Wether you say grace before the meal, muchas gracias afterwards, or whatever your own tradition is, it is important. Even just an unspoken thought of thanks will do wonders. 

Being thankful for our food is humbling and helps keep us connected to land and the systems that provide us with food. While there are so many food-insecure people across the world, if you are lucky enough to have food, remember to be grateful.

Fermented foods

Homemade yoghurt
Homemade yoghurt

Incorporate fermented food into your diet on a regular basis to improve your digestion and overall gut health. Ferment foods also help boost your immune system and promote a healthy body weight. Some fermented foods to try include yoghurt, kefir, kombucha, sauerkraut, kimchi, and miso.

Try my easy homemade yoghurt recipe.

Avoid MSG

Monosodium Glutamate  (MSG) is a flavor enhancer and preservative that is often added to canned and packaged foods, soups and processed meats. While considered “safe” by the FDA, MSG is known to give people headaches, sweating, facial pressure or numbness, heart palpitations, chest pain, nausea and weakness.

Because MGS has a bad rap food manufactures have started calling it other names

such as hydrolyzed protein, hydrolyzed vegetable protein, monosodium salt, monohydrate and monosodium glutamate. 

It is also known as monohydrate, monosodium L-glutamate monohydrate, sodium glutamate monohydrate and UNII-W81N5U6R6U. As if that were not complicated enough also look out for L-Glutamic acid, monosodium salt, monohydrate.glutamic acid, and autolyzed yeast.

Canned food is a great time saving option to cook with but make sure to read the labels and choose carefully. MSG is hidden in many canned and packaged goods. So be on the look out and avoid them when possible.

Don’t Microwave

I know that many of us are dependent on microwaves in the same way that we need air to breathe, but you might want to reconsider it. There is evidence that microwaves are hurting our health. 

Microwaving your food does several things.
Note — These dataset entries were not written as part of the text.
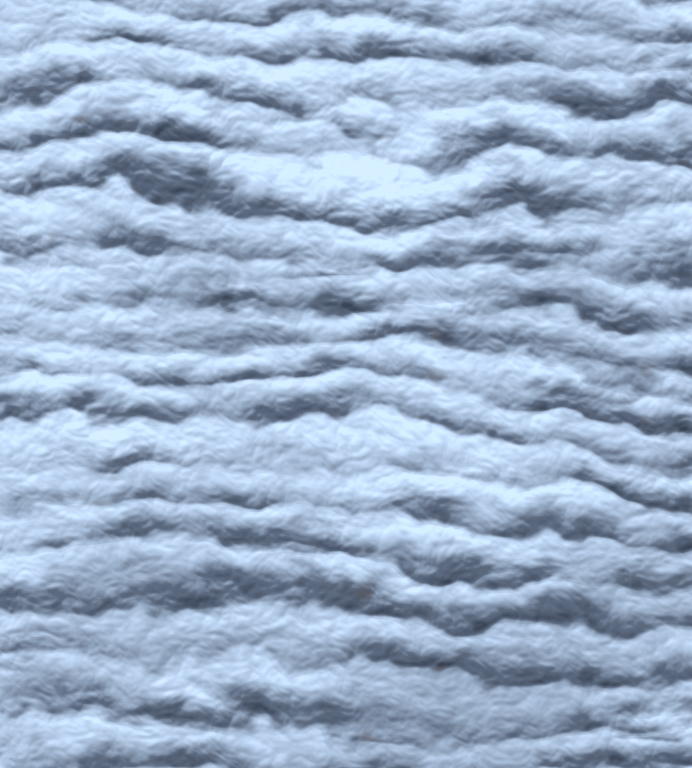
A Shadertoy shader for this texture:

```glsl
float gradientDot(vec2 cell, vec2 offset) {
    float angle = 6.2832 * fract(sin(dot(cell, vec2(127.1, 311.7))) * 43758.5);
    return dot(vec2(cos(angle), sin(angle)), offset);
}

float gradientNoise(vec2 p) {
    vec2 cell = floor(p), f = fract(p);
    vec2 u = f * f * f * (f * (f * 6.0 - 15.0) + 10.0);
    float low = mix(gradientDot(cell, f),
                    gradientDot(cell + vec2(1, 0), f - vec2(1, 0)), u.x);
    float high = mix(gradientDot(cell + vec2(0, 1), f - vec2(0, 1)),
                     gradientDot(cell + vec2(1, 1), f - vec2(1, 1)), u.x);
    return mix(low, high, u.y);
}

// Rough plaster height: smooth swells carrying creased, billowy lumps
float crustHeight(vec2 p) {
    p += 0.012 * vec2(gradientNoise(p * 14.0 + 4.0), gradientNoise(p * 14.0 + 31.0));
    vec2 q = p * vec2(12.0, 19.0);
    float height = gradientNoise(q), amplitude = 0.9;
    for (int i = 0; i < 3; i++) {
        q = mat2(1.5, 0.9, -0.9, 1.5) * q + 7.3;
        height += amplitude * abs(gradientNoise(q));
        amplitude *= 0.6;
    }
    return height;
}

// Stacked wavering ridges: x is the shaded underside, y the bright ledge
vec2 ridges(vec2 p, float rows, float seed) {
    float level = rows * p.y + 0.9 * p.x + seed
        + 1.1 * gradientNoise(p * vec2(2.2, 3.2) + seed)
        + 0.6 * gradientNoise(p * vec2(6.0, 8.0) + 11.0 + seed)
        + 0.32 * gradientNoise(p * vec2(15.0, 19.0) + 23.0 + seed)
        + 0.14 * gradientNoise(p * vec2(36.0, 42.0) + 37.0);
    float row = floor(level), f = fract(level);
    float broken = gradientNoise(vec2(p.x * 3.5 + row * 7.3, row * 3.7 + seed))
        + 0.7 * gradientNoise(vec2(p.x * 12.0 + row * 5.1, row * 2.3 + seed));
    float strength = 0.25 + 0.75 * smoothstep(-0.4, 0.4, broken);
    float lip = smoothstep(0.0, 0.16, f) * (1.0 - smoothstep(0.1, 0.78, f));
    float ledge = smoothstep(0.6, 0.92, f) * (1.0 - smoothstep(0.95, 1.0, f));
    return vec2(lip, ledge) * strength;
}

void mainImage(out vec4 fragColor, in vec2 fragCoord) {
    vec2 p = fragCoord / iResolution.y;
    float across = fragCoord.x / iResolution.x;

    // Main ridges, crossed by short scraps of narrower ones
    vec2 broad = ridges(p, 16.5, 0.5);
    vec2 narrow = ridges(p, 23.0, 5.3)
        * smoothstep(0.0, 0.3, gradientNoise(p * vec2(5.0, 9.0) + 71.0));
    float lip = min(broad.x + 0.6 * narrow.x, 1.2);
    float ledge = max(broad.y, narrow.y);
    float hollow = smoothstep(0.55, 0.05, p.y) * exp(-6.0 * pow(across - 0.58, 2.0));

    // Light falls from above and a little from the left
    float slope = crustHeight(p) - crustHeight(p + vec2(-0.0015, 0.005));
    float tone = 0.85 - 0.92 * lip * mix(0.7, 1.0, smoothstep(0.0, 0.3, across));
    tone += 0.16 * ledge - 0.2 * hollow;
    tone += slope * (0.5 + 0.55 * lip);
    tone += 0.28 * gradientNoise(p * vec2(3.0, 4.0) + 51.0);
    tone += 0.08 * gradientNoise(p * vec2(75.0, 100.0));

    // Small pits in the shaded faces
    float pit = smoothstep(0.15, 0.45, gradientNoise(p * vec2(32.0, 46.0) + 63.0));
    tone -= 0.4 * pit * lip;

    // Soft floor keeps the deepest shade bluish grey
    tone = mix(tone, 0.4 * tone + 0.06, smoothstep(0.2, 0.0, tone));
    vec3 shadow = vec3(0.32, 0.37, 0.45);
    vec3 whitewash = vec3(0.81, 0.91, 1.03);
    vec3 color = mix(shadow, whitewash, clamp(tone, -0.2, 1.06));

    // Rare flecks of bare earth
    float fleck = smoothstep(0.34, 0.52, gradientNoise(p * vec2(22.0, 42.0) + 81.0))
        * smoothstep(0.05, 0.3, gradientNoise(p * 5.0 + 93.0)) * lip;
    color = mix(color, vec3(0.36, 0.33, 0.34), 0.6 * min(fleck, 1.0));

    fragColor = vec4(clamp(color, 0.0, 1.0), 1.0);
}
```
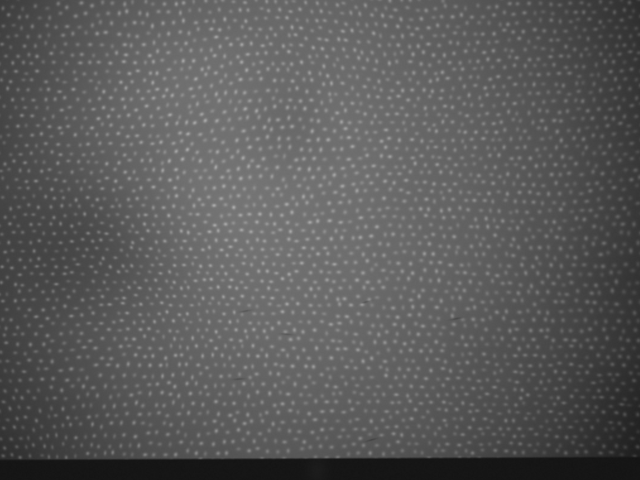
A Shadertoy shader for this pattern:

```glsl
// A grey, unevenly lit panel covered with soft pale dots, above a dark strip.
// The dots sit on a warped, jittered hexagonal lattice; the light is a broad
// parabolic falloff with a few soft patches. Lengths are in canvas heights.

const float DOT_SPACING  = 0.0215;
const float DOT_RADIUS   = 0.0029;  // Gaussian width
const float DOT_JITTER   = 0.40;    // full range, in cells
const float DOT_GAIN     = 0.185;
const float WARP_AMOUNT  = 0.035;
const float WARP_SCALE   = 3.5;
const float LIGHT_PEAK   = 0.437;
const vec2  LIGHT_CENTRE = vec2(0.46, 0.62);
const vec2  LIGHT_FALL   = vec2(0.76, 0.30);
const float MOTTLE       = 0.014;
const float GRAIN        = 0.010;
const float STRIP_GREY   = 0.083;
const float STRIP_HEIGHT = 0.042;
const float STRIP_SLOPE  = 0.006;
const int   SCRATCHES    = 6;

float hash(vec2 p) {
    vec3 q = fract(vec3(p.xyx) * 0.1031);
    q += dot(q, q.yzx + 33.33);
    return fract((q.x + q.y) * q.z);
}

vec2 hash2(vec2 p) {
    return vec2(hash(p + 17.3), hash(p + 91.7));
}

float noise(vec2 p) {
    vec2 i = floor(p), f = fract(p);
    f = f * f * (3.0 - 2.0 * f);
    return mix(mix(hash(i), hash(i + vec2(1, 0)), f.x),
               mix(hash(i + vec2(0, 1)), hash(i + vec2(1, 1)), f.x), f.y);
}

// Soft elliptical patch, 1 at its centre
float patchAt(vec2 uv, vec2 centre, vec2 size) {
    vec2 d = (uv - centre) / size;
    return exp(-dot(d, d));
}

// Background illumination in normalised canvas coordinates
float panelLight(vec2 uv) {
    vec2 d = uv - LIGHT_CENTRE;
    float light = LIGHT_PEAK - dot(d * d, LIGHT_FALL);
    light += 0.030 * patchAt(uv, vec2(0.26, 0.80), vec2(0.14, 0.22));
    light += 0.020 * patchAt(uv, vec2(0.36, 0.55), vec2(0.10, 0.16));
    light -= 0.065 * patchAt(uv, vec2(0.14, 0.49), vec2(0.12, 0.14));
    light -= 0.022 * patchAt(uv, vec2(0.45, 0.75), vec2(0.06, 0.12));
    return light;
}

// Sum of soft dots on the irregular lattice
float dots(vec2 p, float radius) {
    vec2 warp = vec2(noise(p * WARP_SCALE), noise(p * WARP_SCALE + 40.0)) - 0.5;
    vec2 rowStep = vec2(1.0, 0.866);
    vec2 q = (p + WARP_AMOUNT * warp) / DOT_SPACING + 20.0;
    float row = floor(q.y / rowStep.y);
    float total = 0.0;
    for (int j = -1; j <= 1; j++) {
        float r = row + float(j);
        float shift = 0.5 * mod(r, 2.0);
        float column = floor(q.x - shift);
        for (int i = -1; i <= 1; i++) {
            vec2 id = vec2(column + float(i), r);
            vec2 centre = (id + 0.5) * rowStep + vec2(shift, 0.0);
            centre += DOT_JITTER * (hash2(id) - 0.5);
            vec2 d = (q - centre) * DOT_SPACING / radius;
            d *= mix(vec2(0.85, 1.15), vec2(1.15, 0.85), hash(id + 5.0));
            total += mix(0.55, 1.2, hash(id + 63.0)) * exp(-0.5 * dot(d, d));
        }
    }
    return total;
}

// Short faint marks on the lower part of the panel
float scratches(vec2 p, float aspect) {
    float total = 0.0;
    for (int k = 0; k < SCRATCHES; k++) {
        vec2 seed = vec2(float(k) * 7.0 + 3.0, 11.0);
        vec2 place = hash2(seed) * vec2(0.55, 0.35) + vec2(0.2, 0.07);
        vec2 d = p - place * vec2(aspect, 1.0);
        d.y -= d.x * (hash(seed) - 0.3) * 0.6;
        d /= vec2(0.012, 0.0022);
        total += exp(-dot(d, d));
    }
    return total;
}

void mainImage(out vec4 fragColor, in vec2 fragCoord) {
    float pixel = 1.0 / iResolution.y;
    float aspect = iResolution.x * pixel;
    vec2 p = fragCoord * pixel;
    vec2 uv = fragCoord / iResolution.xy;

    // Lit surface with faint mottling
    float grey = panelLight(uv);
    grey += MOTTLE * (noise(p * 7.0) + 0.5 * noise(p * 19.0) - 0.75);
    grey -= 0.07 * scratches(p, aspect);

    // Dots fade and blur a little toward the right
    float blur = mix(0.95, 1.12, uv.x);
    float radius = max(DOT_RADIUS * blur, 0.7 * pixel);
    float gain = DOT_GAIN * mix(1.05, 0.8, uv.x) * mix(0.7, 1.0, grey / LIGHT_PEAK);
    grey += gain * dots(p, radius);

    // Dark strip with a soft, slightly tilted edge
    float edge = STRIP_HEIGHT + STRIP_SLOPE * uv.x;
    float strip = STRIP_GREY + 0.025 * patchAt(uv, vec2(0.495, 0.02), vec2(0.015, 0.03));
    float soft = max(0.003, pixel);
    grey = mix(strip, grey, smoothstep(edge - soft, edge + soft, p.y));

    grey += GRAIN * (noise(p * 380.0) - 0.5);
    fragColor = vec4(vec3(grey), 1.0);
}
```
It produces free radicals in your food, these are cells which can grow into carcinogens, potentially causing cancer. Nuking also alters the chemical composition of you food, making it less nutritious. 

While I’m sure that occasional microwaving will not make a large impact in our bodies, using it on a regular basis and adds extra toxins that accumulate in our bodies over time. 

While there is a microwave in my house (my husband wants to keep it) I almost never use it. Reheating food on the stove top or in the oven is worth the extra trouble for me. Consider for yourself wether the risk outweighs the benefits. 

Here is a very good article about the health risks of microwaves complete with sited sources and scientific evidence.

Cooking Spices
Cooking Spices

I hope that these healthy eating tips give you some ideas or reminders about great ways to take care of your body. Remember that these are just loose guidelines. Nobody is perfect so don’t stress too much about strict rules, just try to achieve balance. 

Listen to your body. Hundreds of thousands of years of evolution as made you, as a human being, a  physical masterpiece. So take the time to nourish your body, mind and spirit.